  1. Formatting nit: The 3rd to last code block (showing fields that have been added to the schema) needs formatting to match the others. Just add ":borderStyle=solid|borderColor=#666666" after the word 'code' and before the closing curly bracket.

  2. Will it be useful to mention that you can use the REST API to add a schema field in case you don't want that particular field to be type guessed. Or is it implied?

    1. good note varun - it probably wasn't implied enough, but doesn't really need it's own sub-section - so i took advantage of the "note" box formatting to give it a quick shout out.

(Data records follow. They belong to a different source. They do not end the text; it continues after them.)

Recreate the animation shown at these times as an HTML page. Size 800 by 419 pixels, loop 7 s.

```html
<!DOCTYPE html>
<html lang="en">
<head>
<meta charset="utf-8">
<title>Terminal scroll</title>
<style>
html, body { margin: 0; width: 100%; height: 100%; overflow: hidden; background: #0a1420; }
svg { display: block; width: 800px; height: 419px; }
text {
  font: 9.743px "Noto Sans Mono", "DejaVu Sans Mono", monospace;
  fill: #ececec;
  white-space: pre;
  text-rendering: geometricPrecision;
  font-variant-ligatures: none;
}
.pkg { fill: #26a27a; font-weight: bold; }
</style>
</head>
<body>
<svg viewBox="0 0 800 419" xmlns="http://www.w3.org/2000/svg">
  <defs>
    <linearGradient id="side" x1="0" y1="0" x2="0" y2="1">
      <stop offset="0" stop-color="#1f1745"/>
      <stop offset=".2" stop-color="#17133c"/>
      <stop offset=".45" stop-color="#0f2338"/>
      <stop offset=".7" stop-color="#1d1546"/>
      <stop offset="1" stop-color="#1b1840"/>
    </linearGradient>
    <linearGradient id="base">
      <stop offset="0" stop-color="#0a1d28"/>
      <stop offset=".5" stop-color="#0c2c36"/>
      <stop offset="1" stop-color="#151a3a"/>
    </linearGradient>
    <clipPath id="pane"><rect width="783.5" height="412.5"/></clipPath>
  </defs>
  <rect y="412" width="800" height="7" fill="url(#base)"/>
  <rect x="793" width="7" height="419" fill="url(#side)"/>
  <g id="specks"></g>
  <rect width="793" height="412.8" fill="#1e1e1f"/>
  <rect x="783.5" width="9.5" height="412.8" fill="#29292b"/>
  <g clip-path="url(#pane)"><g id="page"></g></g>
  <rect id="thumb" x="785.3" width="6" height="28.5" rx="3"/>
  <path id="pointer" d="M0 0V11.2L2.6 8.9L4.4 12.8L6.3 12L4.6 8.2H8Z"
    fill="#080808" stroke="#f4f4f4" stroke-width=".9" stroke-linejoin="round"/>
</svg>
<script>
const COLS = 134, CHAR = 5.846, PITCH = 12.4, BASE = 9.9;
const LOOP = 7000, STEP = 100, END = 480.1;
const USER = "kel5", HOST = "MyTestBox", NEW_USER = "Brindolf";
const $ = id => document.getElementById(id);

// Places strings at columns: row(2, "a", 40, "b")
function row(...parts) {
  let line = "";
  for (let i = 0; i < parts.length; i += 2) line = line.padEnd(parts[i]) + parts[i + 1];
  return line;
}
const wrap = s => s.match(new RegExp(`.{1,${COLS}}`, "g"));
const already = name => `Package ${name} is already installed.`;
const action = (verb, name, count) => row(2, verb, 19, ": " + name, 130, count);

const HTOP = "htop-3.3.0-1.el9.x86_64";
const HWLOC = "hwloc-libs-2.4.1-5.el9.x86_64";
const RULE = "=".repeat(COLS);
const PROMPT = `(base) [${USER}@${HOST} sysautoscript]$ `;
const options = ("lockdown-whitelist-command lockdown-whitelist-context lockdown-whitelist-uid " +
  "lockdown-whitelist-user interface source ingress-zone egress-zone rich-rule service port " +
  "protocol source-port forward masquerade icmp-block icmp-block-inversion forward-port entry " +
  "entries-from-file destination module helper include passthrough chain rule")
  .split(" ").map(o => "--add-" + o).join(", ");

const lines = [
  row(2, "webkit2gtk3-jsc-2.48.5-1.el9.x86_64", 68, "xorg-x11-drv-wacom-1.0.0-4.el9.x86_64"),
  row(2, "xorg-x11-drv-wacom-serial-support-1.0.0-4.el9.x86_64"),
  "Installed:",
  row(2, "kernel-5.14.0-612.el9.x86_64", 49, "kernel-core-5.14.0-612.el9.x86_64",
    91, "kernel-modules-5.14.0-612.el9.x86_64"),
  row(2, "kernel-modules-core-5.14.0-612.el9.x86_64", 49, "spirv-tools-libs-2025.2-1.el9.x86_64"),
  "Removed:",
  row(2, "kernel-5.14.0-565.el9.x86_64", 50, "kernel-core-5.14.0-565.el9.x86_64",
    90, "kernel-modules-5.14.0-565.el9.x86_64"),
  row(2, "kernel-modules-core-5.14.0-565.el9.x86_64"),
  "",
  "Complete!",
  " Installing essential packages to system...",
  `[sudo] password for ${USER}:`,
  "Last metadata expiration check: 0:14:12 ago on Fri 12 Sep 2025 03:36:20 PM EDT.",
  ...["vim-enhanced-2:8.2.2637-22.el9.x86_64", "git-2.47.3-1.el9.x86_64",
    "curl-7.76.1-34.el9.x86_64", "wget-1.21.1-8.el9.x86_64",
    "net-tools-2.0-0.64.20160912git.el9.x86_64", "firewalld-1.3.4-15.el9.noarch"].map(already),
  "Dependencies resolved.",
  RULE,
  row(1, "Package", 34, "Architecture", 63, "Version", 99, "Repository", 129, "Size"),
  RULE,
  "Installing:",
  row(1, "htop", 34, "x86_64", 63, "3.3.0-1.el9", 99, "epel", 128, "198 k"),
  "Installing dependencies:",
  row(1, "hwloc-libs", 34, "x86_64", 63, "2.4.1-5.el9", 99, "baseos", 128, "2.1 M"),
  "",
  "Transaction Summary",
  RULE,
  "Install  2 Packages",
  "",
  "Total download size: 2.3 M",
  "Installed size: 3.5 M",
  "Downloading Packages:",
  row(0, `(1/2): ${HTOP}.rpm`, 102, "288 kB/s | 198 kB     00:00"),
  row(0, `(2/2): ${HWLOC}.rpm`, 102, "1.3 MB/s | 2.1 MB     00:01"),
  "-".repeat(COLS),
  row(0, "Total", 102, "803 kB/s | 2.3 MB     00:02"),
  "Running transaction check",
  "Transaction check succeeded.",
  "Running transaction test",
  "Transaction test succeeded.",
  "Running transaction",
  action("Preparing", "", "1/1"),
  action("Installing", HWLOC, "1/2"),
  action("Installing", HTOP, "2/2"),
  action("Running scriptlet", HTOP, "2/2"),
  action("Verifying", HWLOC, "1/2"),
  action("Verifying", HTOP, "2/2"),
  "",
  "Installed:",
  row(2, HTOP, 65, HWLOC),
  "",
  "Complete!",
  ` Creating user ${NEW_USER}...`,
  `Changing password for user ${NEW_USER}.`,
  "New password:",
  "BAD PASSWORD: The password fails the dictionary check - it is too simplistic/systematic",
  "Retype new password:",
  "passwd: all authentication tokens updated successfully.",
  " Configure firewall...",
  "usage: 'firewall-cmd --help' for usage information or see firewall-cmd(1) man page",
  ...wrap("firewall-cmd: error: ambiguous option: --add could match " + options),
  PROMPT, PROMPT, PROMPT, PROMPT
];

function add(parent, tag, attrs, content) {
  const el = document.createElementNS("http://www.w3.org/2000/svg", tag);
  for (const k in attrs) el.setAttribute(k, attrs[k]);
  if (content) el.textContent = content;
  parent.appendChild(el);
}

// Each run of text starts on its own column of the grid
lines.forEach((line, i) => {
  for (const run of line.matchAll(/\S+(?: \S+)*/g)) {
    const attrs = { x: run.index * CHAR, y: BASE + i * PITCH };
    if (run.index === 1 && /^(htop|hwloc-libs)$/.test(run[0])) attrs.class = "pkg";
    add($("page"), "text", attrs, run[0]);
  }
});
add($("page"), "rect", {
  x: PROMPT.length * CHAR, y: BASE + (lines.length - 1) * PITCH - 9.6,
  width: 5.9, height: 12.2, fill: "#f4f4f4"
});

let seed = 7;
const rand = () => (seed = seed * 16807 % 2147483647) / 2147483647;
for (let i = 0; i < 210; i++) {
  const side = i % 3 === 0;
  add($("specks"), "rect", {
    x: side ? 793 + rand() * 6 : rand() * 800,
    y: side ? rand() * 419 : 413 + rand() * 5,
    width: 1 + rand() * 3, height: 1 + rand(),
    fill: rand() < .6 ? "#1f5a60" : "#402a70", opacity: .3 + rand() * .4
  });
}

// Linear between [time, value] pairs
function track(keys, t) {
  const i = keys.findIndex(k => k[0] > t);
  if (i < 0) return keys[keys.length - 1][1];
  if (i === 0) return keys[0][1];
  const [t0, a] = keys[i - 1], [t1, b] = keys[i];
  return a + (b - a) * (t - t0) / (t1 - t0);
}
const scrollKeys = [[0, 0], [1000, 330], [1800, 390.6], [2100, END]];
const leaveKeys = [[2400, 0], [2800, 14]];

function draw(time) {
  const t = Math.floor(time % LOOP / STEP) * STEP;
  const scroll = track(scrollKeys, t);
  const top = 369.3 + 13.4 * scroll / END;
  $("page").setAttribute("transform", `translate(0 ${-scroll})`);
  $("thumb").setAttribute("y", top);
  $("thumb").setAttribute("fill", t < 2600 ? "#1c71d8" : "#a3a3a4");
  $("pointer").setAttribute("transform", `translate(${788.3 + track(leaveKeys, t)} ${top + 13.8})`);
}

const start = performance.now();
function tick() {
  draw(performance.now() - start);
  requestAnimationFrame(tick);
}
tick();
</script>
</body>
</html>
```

  3. The update chain shown here differs a bit from what's in Solr example schemaless directory.  It's not the end of the World, it's similar.  But in particular the order of the "*Update*" stages are different, which is a topic I still find a bit confusing.  Which version is "better", canonical, etc.?

    1. The update chain shown here is exactly the same as the one in solrconfig.xml in the example-schemaless conf dir in the 4.10 release (candidate) - I'm guessing you're comparing to a previous release?  The order was changed for 4.10: http://svn.apache.org/r1610743.

      1. OK thanks.

        So in 4.10 these are now first:

        <processor class="solr.LogUpdateProcessorFactory" />
        <processor class="solr.DistributedUpdateProcessorFactory" />

        And this is still last:

        <processor class="solr.RunUpdateProcessorFactory"/>